*Task details*
What lines in the data hold the string "lattice"? Show them.

*Data under study*

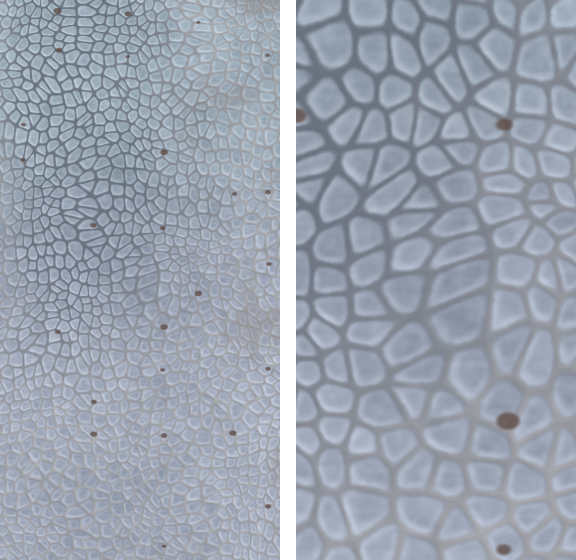
Left, the full canvas; right, a detail of the centre.
Give the GLSL for this texture, as a WebGL 1 fragment shader.

```glsl
precision highp float;
uniform vec2 u_resolution;

vec2 hash2(vec2 p) {
  vec3 q = fract(p.xyx * vec3(0.1031, 0.1030, 0.0973));
  q += dot(q, q.yzx + 33.33);
  return fract((q.xx + q.yz) * q.zy);
}

float noise(vec2 p) {
  vec2 i = floor(p), f = fract(p);
  f = f * f * (3.0 - 2.0 * f);
  return mix(mix(hash2(i).x, hash2(i + vec2(1.0, 0.0)).x, f.x),
             mix(hash2(i + vec2(0.0, 1.0)).x, hash2(i + 1.0).x, f.x), f.y);
}

float fbm(vec2 p) {
  float sum = 0.0, amp = 0.5;
  for (int i = 0; i < 4; i++) {
    sum += amp * noise(p);
    p = p * 2.03 + 17.3;
    amp *= 0.5;
  }
  return sum;
}

vec2 toSeed(vec2 cell, vec2 p) {
  return cell + 0.1 + 0.8 * hash2(cell + 40.0) - p;
}

// Rounded pebble cells: xy = outward slope, z = distance to edge, w = cell tone
vec4 pebble(vec2 p) {
  vec2 base = floor(p), home = base, nearest = vec2(8.0);
  for (int y = -1; y <= 1; y++)
    for (int x = -1; x <= 1; x++) {
      vec2 cell = base + vec2(x, y);
      vec2 r = toSeed(cell, p);
      if (dot(r, r) < dot(nearest, nearest)) {
        nearest = r;
        home = cell;
      }
    }
  float total = 0.0;
  vec2 slope = vec2(0.0);
  for (int y = -2; y <= 2; y++)
    for (int x = -2; x <= 2; x++) {
      vec2 r = toSeed(home + vec2(x, y), p);
      vec2 gap = r - nearest;
      if (dot(gap, gap) > 0.0001) {
        vec2 n = normalize(gap);
        float e = exp(-14.0 * dot(0.5 * (r + nearest), n));
        total += e;
        slope += e * n;
      }
    }
  return vec4(slope / total, -log(total) / 14.0, hash2(home + 91.0).y);
}

// Sparse dots of rust
float rustSpots(vec2 p) {
  vec2 cell = floor(p), h = hash2(cell + 7.0);
  vec2 d = fract(p) - 0.3 - 0.4 * h;
  float radius = 0.03 + 0.06 * h.y;
  return step(0.86, h.x) * smoothstep(radius + 0.03, radius - 0.02, length(d * vec2(0.8, 1.1)));
}

void main() {
  vec2 p = gl_FragCoord.xy / u_resolution.x;
  vec2 warp = vec2(noise(p * 5.0), noise(p * 5.0 + 31.0)) - 0.5;
  vec4 cell = pebble(p * 24.0 + warp * 1.6);

  float cloud = fbm(p * 3.0 + 5.0) - 0.47;
  float fine = fbm(p * 70.0) - 0.47;
  float brushed = noise(vec2(p.x * 25.0 + p.y * 8.0, p.y * 160.0)) - 0.5;

  // Deep shaded grooves at upper left, dusty pale ones elsewhere
  float deep = smoothstep(0.8, 0.35, p.x + cloud * 0.6)
             * smoothstep(0.55, 1.15, p.y + cloud * 0.5)
             * smoothstep(-0.08, 0.14, p.x + cloud * 0.2);

  // Metal faces
  vec3 color = mix(vec3(0.615, 0.65, 0.715), vec3(0.60, 0.66, 0.71), smoothstep(0.9, 1.7, p.y));
  color += 0.035 * smoothstep(0.3, 0.9, p.x);
  color -= 0.04 * exp(-dot(p - vec2(0.42, 1.05), p - vec2(0.42, 1.05)) * 8.0);
  color += 0.05 * (cell.w - 0.5) + 0.13 * cloud + 0.10 * fine + 0.03 * brushed;

  // Rounded relief lit from the lower left
  float rim = smoothstep(0.34, 0.04, cell.z);
  color += rim * dot(cell.xy, vec2(-0.045, -0.055));
  color += 0.05 * smoothstep(0.04, 0.15, cell.z) * smoothstep(0.32, 0.15, cell.z);

  // Grooves
  float groove = smoothstep(0.13, 0.0, cell.z + 0.08 * fine);
  vec3 dust = mix(vec3(0.59, 0.59, 0.60), vec3(0.70, 0.69, 0.69), noise(p * 40.0));
  vec3 shade = vec3(0.40, 0.43, 0.48);
  color = mix(color, mix(dust, shade, deep), groove * mix(0.75, 0.9, deep));

  // Stains and rust
  float stain = smoothstep(0.1, 0.3, fbm(p * 6.0 + 60.0) - 0.47) * smoothstep(0.4, 1.0, p.x);
  color = mix(color, vec3(0.52, 0.49, 0.48), 0.35 * stain);
  color = mix(color, vec3(0.36, 0.28, 0.25), 0.75 * rustSpots(p * 8.0));

  gl_FragColor = vec4(color, 1.0);
}
```
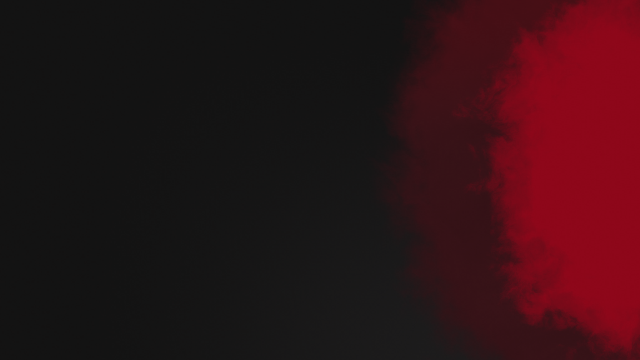
This background is drawn by a WebGL 1 fragment shader. Its source:

```glsl
precision highp float;

uniform vec2 u_resolution;

#define GLOW_CENTER vec2(1.852, 0.518)
#define CORE_RADIUS 0.500
#define HALO_RADIUS 0.765
#define EDGE_ROUGHNESS 0.17
#define CLOUD_SCALE 7.0
#define CHARCOAL vec3(0.075, 0.074, 0.074)
#define ASH vec3(0.112, 0.108, 0.110)
#define MAROON vec3(0.212, 0.072, 0.090)
#define WINE vec3(0.270, 0.058, 0.082)
#define CRIMSON vec3(0.555, 0.027, 0.100)

float hash(vec2 p) {
    return fract(sin(dot(p, vec2(127.1, 311.7))) * 43758.5453);
}

float valueNoise(vec2 p) {
    vec2 cell = floor(p);
    vec2 f = fract(p);
    f = f * f * (3.0 - 2.0 * f);
    float low = mix(hash(cell), hash(cell + vec2(1.0, 0.0)), f.x);
    float high = mix(hash(cell + vec2(0.0, 1.0)), hash(cell + vec2(1.0, 1.0)), f.x);
    return mix(low, high, f.y);
}

// Layered noise, roughly centred on zero
float fbm(vec2 p) {
    float sum = 0.0;
    float amplitude = 0.5;
    for (int i = 0; i < 6; i++) {
        sum += amplitude * (valueNoise(p) - 0.5);
        p = mat2(1.6, 1.2, -1.2, 1.6) * p + 3.7;
        amplitude *= 0.58;
    }
    return sum;
}

void main() {
    vec2 p = gl_FragCoord.xy / u_resolution.y;
    float dist = length(p - GLOW_CENTER);

    // Warped clouds fray both rims
    vec2 q = p * CLOUD_SCALE;
    vec2 warp = vec2(fbm(q + 11.3), fbm(q + 27.9));
    float cloud = fbm(q + 1.5 * warp);
    float wisps = fbm(q * 3.5 + 2.0 * warp + 5.1);
    float fray = EDGE_ROUGHNESS * (cloud + 0.6 * wisps);

    // Charcoal ground, paler toward the lower right
    float pale = smoothstep(0.2, 1.3, p.x) * (1.0 - smoothstep(0.0, 0.95, p.y));
    vec3 color = mix(CHARCOAL, ASH, pale);

    // Dim outer halo, redder toward the top
    float haloDepth = HALO_RADIUS - dist + 0.7 * fray;
    float halo = smoothstep(-0.07, 0.10, haloDepth);
    vec3 haloColor = mix(MAROON, WINE, smoothstep(0.55, 1.0, p.y));
    haloColor *= 1.0 + 0.12 * cloud;
    color = mix(color, haloColor, halo);

    // Bright core: a ragged rim, then a slow rise to full red
    float coreDepth = CORE_RADIUS - dist + fray;
    float rim = smoothstep(-0.055, 0.035, coreDepth);
    float rise = smoothstep(-0.02, 0.14, coreDepth);
    color = mix(color, CRIMSON, rim * mix(0.58, 1.0, rise));

    // Fine grain hides banding
    color += (hash(floor(p * 288.0)) - 0.5) * 0.004;
    gl_FragColor = vec4(color, 1.0);
}
```
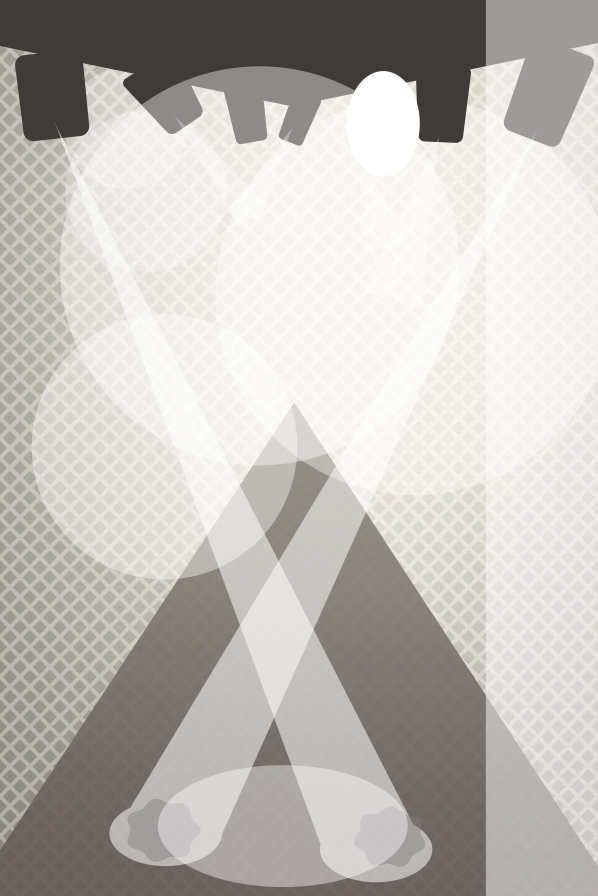
This background is drawn by a WebGL 1 fragment shader. Its source:

```glsl
precision highp float;
// Stage backdrop: a pale diamond lattice, a dark floor wedge and two crossing
// spotlights under a rig of lamps. Each part is a signed distance, smoothed
// and blended in order; x runs 0 to 1 and y runs 0 to 1.5 from the lower left.

uniform vec2 u_resolution;

const vec3 WHITE = vec3(1.0);
const vec3 CREAM = vec3(0.93, 0.91, 0.86);
const vec3 STONE = vec3(0.56, 0.54, 0.50);
const vec3 WEDGE_TOP = vec3(0.52, 0.50, 0.46);
const vec3 WEDGE_LOW = vec3(0.39, 0.35, 0.34);
const vec3 RIG = vec3(0.245, 0.23, 0.225);
const vec3 SHADE = vec3(0.50, 0.49, 0.49);

// Coverage of a shape, smoothed over one pixel
float fill(float d, float px) {
  return clamp(0.5 - d / px, 0.0, 1.0);
}

float circle(vec2 p, vec2 center, float radius) {
  return length(p - center) - radius;
}

float ellipse(vec2 p, vec2 center, vec2 radii) {
  vec2 q = (p - center) / radii;
  float k = length(q);
  return k * (k - 1.0) / max(length(q / radii), 0.001);
}

// Signed distance to the line a-b
float side(vec2 p, vec2 a, vec2 b) {
  vec2 e = normalize(b - a);
  return (p.x - a.x) * e.y - (p.y - a.y) * e.x;
}

float triangle(vec2 p, vec2 a, vec2 b, vec2 c) {
  float turn = -sign(side(c, a, b));
  return max(max(side(p, a, b), side(p, b, c)) * turn, side(p, c, a) * turn);
}

// Tapered box with rounded corners, running from a to b
float lamp(vec2 p, vec2 a, vec2 b, float widthA, float widthB) {
  float len = length(b - a);
  vec2 axis = (b - a) / len;
  float along = dot(p - a, axis);
  float across = abs(side(p, a, b));
  float halfWidth = mix(widthA, widthB, clamp(along / len, 0.0, 1.0));
  float corner = 0.3 * widthB;
  vec2 q = vec2(across - halfWidth, abs(along - 0.5 * len) - 0.5 * len) + corner;
  return length(max(q, 0.0)) + min(max(q.x, q.y), 0.0) - corner;
}

// Disc with a scalloped rim
float scallop(vec2 p, vec2 center, float radius, float phase) {
  vec2 q = (p - center) * vec2(0.85, 1.0);
  float angle = atan(q.y, q.x);
  return length(q) - radius * (1.0 + 0.08 * cos(7.0 * angle + phase));
}

// Coverage of the light diagonal strips
float lattice(vec2 p, float cells, float halfLine, float px) {
  vec2 q = vec2(p.x + p.y, p.x - p.y) * cells;
  vec2 d = 0.5 - abs(fract(q) - 0.5);
  return fill((min(d.x, d.y) - halfLine) / (cells * 1.414), px);
}

float rig(vec2 p) {
  float d = 1.322 + 0.207 * abs(p.x - 0.488) - p.y;
  d = min(d, lamp(p, vec2(0.080, 1.412), vec2(0.096, 1.268), 0.057, 0.055));
  d = min(d, lamp(p, vec2(0.245, 1.392), vec2(0.314, 1.291), 0.053, 0.034));
  d = min(d, lamp(p, vec2(0.405, 1.360), vec2(0.422, 1.262), 0.033, 0.026));
  d = min(d, lamp(p, vec2(0.516, 1.343), vec2(0.484, 1.262), 0.025, 0.021));
  d = min(d, lamp(p, vec2(0.742, 1.390), vec2(0.736, 1.262), 0.047, 0.037));
  return min(d, lamp(p, vec2(0.945, 1.422), vec2(0.885, 1.268), 0.057, 0.050));
}

void main() {
  vec2 p = gl_FragCoord.xy / u_resolution * vec2(1.0, 1.5);
  float px = 1.5 / u_resolution.y;

  // Wall and lattice
  float reach = length((p - vec2(0.62, 1.0)) * vec2(1.0, 0.7));
  vec3 color = mix(CREAM, STONE, smoothstep(0.12, 0.95, reach));
  color = mix(color * 0.97, mix(color, WHITE, 0.3), lattice(p, 30.0, 0.14, px));

  // Floor wedge
  float wedge = triangle(p, vec2(0.492, 0.826), vec2(-0.05, 0.0), vec2(1.032, 0.0));
  vec3 wedgeColor = mix(WEDGE_LOW, WEDGE_TOP, smoothstep(0.0, 0.75, p.y));
  color = mix(color, wedgeColor, 0.87 * fill(wedge, px));

  // Glows behind the rig, then the rig, then the glows before it
  color = mix(color, WHITE, 0.38 * fill(circle(p, vec2(0.693, 1.004), 0.333), px));
  color = mix(color, WHITE, 0.30 * fill(circle(p, vec2(0.244, 1.180), 0.135), px));
  color = mix(color, WHITE, 0.30 * fill(circle(p, vec2(0.211, 1.285), 0.102), px));
  color = mix(color, RIG, fill(rig(p), px));
  color = mix(color, WHITE, 0.41 * fill(circle(p, vec2(0.434, 1.055), 0.334), px));
  color = mix(color, WHITE, 0.40 * fill(circle(p, vec2(0.275, 0.752), 0.222), px));

  // Short beams
  color = mix(color, WHITE, 0.3 * fill(triangle(p, vec2(0.293, 1.305), vec2(0.400, 1.119), vec2(0.439, 1.158)), px));
  color = mix(color, WHITE, 0.3 * fill(triangle(p, vec2(0.488, 1.285), vec2(0.381, 1.148), vec2(0.434, 1.129)), px));
  color = mix(color, WHITE, 0.3 * fill(triangle(p, vec2(0.611, 1.227), vec2(0.609, 1.080), vec2(0.684, 1.090)), px));
  color = mix(color, WHITE, 0.3 * fill(triangle(p, vec2(0.734, 1.270), vec2(0.609, 1.012), vec2(0.703, 0.982)), px));

  // Long spotlights joined to their pools
  vec2 poolSize = vec2(0.094, 0.055);
  float beamA = triangle(p, vec2(0.094, 1.289), vec2(0.537, 0.084), vec2(0.697, 0.108));
  float beamB = triangle(p, vec2(0.895, 1.275), vec2(0.215, 0.143), vec2(0.367, 0.094));
  color = mix(color, WHITE, 0.53 * fill(min(beamA, ellipse(p, vec2(0.629, 0.078), poolSize)), px));
  color = mix(color, WHITE, 0.53 * fill(min(beamB, ellipse(p, vec2(0.277, 0.105), poolSize)), px));

  // Shadows in the pools, and the wide pool over them
  float shadow = min(scallop(p, vec2(0.272, 0.110), 0.050, 0.0), scallop(p, vec2(0.652, 0.098), 0.048, 2.0));
  color = mix(color, SHADE, 0.45 * fill(shadow, px));
  color = mix(color, WHITE, 0.42 * fill(ellipse(p, vec2(0.473, 0.117), vec2(0.209, 0.102)), px));

  // Bright oval and pale side panel
  color = mix(color, WHITE, fill(ellipse(p, vec2(0.641, 1.293), vec2(0.061, 0.088)), px));
  color = mix(color, WHITE, 0.49 * fill(0.8125 - p.x, px));
  gl_FragColor = vec4(color, 1.0);
}
```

*Response to the task*
// Stage backdrop: a pale diamond lattice, a dark floor wedge and two crossing
float lattice(vec2 p, float cells, float halfLine, float px) {
  // Wall and lattice
  color = mix(color * 0.97, mix(color, WHITE, 0.3), lattice(p, 30.0, 0.14, px));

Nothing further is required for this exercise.